On the flipside, if someone is hogging the inside lane and you’re flying like Balto on his way to Nome, it might be tempting to make a reckless pass on the inside like Jeff Gordon at Talladega, but swinging wide and passing on the outside with plenty of room is the right thing to do. (Feel free to give a few over-the-top “did you see me” looks back to drop a hint).

Leave the bike at home

While it would be fun to dust off the old Schwinn and treat your local track like a personal Olympic velodrome, but it’s just a bad idea. First, the track is for runners and walkers, not Lance Armstrong wannabes. Bikes also bring a lot of wear and tear on the rubber surface of a track, which will cost you tax dollars in the long run, and cost me another twisted ankle. And finally, no one wants to run behind your spandexed rear end.

Signs at a high school track that prohibit bicycles, roller blades and pets

A track isn’t a concert venue

Bringing your Beats Pill to the track and blasting Buckcherry at max volume can sound like a good idea to some, but keep that to yourself. We’re all out here trying to get some work in; not everyone wants to hear your Linkin Park-centric Spotify playlist. Do everyone a favor and get some headphones. Same goes for phone calls. Yes, calling your entire family to air out drama from Christmas last year is a great way to pass the time while walking a few laps on the track, but not everyone wants to hear about Aunt Sally’s new haircut.

No cones on the track

Don’t be the person setting up a full-on NFL Draft combine in lane three, as most of us aren’t trying to win the local flag football rec league. Keep the mini cones, rope ladder, box jump and monster truck tires off the track. Mel Kiper Jr. ain’t showing up to watch you prepare for the Come Play Detroit co-ed league this season, buddy.
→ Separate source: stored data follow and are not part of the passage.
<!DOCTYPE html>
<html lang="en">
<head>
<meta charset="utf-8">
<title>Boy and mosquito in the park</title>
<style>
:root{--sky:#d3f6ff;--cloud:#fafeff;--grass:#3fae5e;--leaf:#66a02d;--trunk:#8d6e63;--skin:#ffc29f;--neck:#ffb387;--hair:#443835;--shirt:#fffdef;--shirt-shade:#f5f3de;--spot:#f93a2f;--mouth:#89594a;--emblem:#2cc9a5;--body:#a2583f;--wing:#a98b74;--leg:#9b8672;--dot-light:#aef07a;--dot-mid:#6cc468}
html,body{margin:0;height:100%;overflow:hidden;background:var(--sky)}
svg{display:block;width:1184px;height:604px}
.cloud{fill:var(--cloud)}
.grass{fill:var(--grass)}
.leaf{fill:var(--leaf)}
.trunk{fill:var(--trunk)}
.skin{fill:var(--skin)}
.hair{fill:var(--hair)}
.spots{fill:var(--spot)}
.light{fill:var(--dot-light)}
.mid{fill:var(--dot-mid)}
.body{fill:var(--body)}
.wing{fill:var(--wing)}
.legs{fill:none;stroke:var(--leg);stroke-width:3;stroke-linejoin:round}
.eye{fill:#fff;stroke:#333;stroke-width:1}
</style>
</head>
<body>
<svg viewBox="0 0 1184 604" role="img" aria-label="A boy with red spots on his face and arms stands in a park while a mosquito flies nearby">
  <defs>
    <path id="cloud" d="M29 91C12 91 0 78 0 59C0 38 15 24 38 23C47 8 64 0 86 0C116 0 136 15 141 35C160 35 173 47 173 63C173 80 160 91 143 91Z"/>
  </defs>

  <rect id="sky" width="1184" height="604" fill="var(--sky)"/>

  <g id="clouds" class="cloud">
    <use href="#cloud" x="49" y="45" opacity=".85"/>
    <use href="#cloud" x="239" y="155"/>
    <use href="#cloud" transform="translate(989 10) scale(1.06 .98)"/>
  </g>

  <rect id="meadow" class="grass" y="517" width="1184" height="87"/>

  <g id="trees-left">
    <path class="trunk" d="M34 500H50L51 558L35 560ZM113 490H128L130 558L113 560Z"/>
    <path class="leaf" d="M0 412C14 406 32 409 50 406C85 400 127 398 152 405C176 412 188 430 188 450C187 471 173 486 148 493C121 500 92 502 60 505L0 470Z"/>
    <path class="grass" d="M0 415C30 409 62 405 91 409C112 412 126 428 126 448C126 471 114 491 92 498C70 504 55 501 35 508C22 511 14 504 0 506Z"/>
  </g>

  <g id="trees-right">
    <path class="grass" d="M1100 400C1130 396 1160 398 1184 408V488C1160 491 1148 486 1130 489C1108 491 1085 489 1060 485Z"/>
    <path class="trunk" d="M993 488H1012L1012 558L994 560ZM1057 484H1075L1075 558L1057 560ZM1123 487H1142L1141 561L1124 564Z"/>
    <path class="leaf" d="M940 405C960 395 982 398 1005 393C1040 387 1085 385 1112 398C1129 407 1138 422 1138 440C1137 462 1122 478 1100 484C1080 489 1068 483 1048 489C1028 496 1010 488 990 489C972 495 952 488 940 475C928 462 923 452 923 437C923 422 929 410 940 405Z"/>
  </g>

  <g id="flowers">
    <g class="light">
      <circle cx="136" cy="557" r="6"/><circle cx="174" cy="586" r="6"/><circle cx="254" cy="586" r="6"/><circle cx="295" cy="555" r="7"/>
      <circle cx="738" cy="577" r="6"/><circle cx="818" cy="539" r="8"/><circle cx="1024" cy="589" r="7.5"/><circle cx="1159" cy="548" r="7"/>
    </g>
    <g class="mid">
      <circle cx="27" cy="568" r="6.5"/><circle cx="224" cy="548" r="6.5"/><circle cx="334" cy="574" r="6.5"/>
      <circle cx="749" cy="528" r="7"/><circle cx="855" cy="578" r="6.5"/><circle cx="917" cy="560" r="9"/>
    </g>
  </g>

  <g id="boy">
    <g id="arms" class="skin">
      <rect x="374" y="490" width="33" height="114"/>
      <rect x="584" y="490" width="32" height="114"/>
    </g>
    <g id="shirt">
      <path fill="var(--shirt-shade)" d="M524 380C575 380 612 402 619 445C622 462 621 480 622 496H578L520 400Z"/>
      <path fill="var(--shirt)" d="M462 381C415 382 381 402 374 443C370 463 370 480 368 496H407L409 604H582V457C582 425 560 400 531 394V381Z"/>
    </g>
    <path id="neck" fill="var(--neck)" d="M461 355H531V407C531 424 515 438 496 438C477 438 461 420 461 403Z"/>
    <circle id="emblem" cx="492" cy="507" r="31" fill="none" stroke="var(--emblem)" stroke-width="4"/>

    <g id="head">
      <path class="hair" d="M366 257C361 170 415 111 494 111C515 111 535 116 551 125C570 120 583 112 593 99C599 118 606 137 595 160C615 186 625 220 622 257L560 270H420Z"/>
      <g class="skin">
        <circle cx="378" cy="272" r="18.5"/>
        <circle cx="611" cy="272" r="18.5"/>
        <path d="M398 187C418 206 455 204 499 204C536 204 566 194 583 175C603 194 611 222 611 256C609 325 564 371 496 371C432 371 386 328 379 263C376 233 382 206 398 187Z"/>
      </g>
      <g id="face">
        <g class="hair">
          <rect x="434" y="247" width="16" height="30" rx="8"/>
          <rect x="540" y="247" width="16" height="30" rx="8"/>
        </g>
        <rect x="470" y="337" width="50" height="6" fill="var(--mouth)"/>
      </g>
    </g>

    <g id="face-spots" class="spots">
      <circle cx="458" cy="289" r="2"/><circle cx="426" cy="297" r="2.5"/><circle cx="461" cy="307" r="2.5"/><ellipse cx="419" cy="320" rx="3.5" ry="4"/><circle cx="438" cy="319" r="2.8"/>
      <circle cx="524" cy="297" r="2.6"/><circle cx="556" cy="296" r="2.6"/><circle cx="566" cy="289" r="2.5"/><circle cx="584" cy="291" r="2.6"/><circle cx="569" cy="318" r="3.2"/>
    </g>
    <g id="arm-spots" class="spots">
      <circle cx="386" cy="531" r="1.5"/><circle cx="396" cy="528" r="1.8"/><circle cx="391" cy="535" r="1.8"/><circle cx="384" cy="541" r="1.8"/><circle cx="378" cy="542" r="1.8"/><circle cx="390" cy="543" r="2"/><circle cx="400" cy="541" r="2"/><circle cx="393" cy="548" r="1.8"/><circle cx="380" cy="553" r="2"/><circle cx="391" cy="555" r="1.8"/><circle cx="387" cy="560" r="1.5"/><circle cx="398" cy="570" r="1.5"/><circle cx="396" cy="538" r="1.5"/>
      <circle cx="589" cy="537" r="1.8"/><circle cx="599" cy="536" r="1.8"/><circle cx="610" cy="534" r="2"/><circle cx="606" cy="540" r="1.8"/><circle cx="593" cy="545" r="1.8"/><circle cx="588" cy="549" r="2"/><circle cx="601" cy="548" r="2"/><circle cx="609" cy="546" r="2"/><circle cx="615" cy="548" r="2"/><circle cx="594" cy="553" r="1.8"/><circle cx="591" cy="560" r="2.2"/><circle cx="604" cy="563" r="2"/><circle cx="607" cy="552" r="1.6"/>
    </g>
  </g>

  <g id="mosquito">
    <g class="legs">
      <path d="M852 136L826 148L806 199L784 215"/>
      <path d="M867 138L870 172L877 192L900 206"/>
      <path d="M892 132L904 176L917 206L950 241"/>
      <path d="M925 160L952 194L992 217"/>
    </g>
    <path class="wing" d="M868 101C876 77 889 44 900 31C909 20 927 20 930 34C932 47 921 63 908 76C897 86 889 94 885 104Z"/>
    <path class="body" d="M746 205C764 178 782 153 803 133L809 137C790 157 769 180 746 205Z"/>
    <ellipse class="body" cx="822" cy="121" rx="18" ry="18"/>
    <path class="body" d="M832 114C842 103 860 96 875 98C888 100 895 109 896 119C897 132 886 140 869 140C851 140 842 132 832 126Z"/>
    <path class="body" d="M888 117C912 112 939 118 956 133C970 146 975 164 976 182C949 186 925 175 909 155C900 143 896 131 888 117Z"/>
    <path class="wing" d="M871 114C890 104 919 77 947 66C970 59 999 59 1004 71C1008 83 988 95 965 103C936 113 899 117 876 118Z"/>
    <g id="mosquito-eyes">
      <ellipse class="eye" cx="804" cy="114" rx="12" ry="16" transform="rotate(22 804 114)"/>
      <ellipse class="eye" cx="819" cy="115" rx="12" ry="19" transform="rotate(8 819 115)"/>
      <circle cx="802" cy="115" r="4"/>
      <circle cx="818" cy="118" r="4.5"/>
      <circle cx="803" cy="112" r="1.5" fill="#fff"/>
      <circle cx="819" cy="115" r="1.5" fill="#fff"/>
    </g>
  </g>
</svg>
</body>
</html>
No Country for Old Dogs

I realize the risk of criticizing doggos on Al Gore’s internet, but people, leave your mutts at home! Can’t have them pooping and barking all over the place. Not everyone is super comfortable with a random, unleashed dog marking his territory (my water bottle) like he owns the place.


A track is a shared, public space where people of all skill levels and motivations can come together and get their sweat on for free. Showing some basic self-awareness and respect is the key to practicing good track etiquette. Happy running!

Have some track tips? Complaints? Ideas? Drop a note in the comments!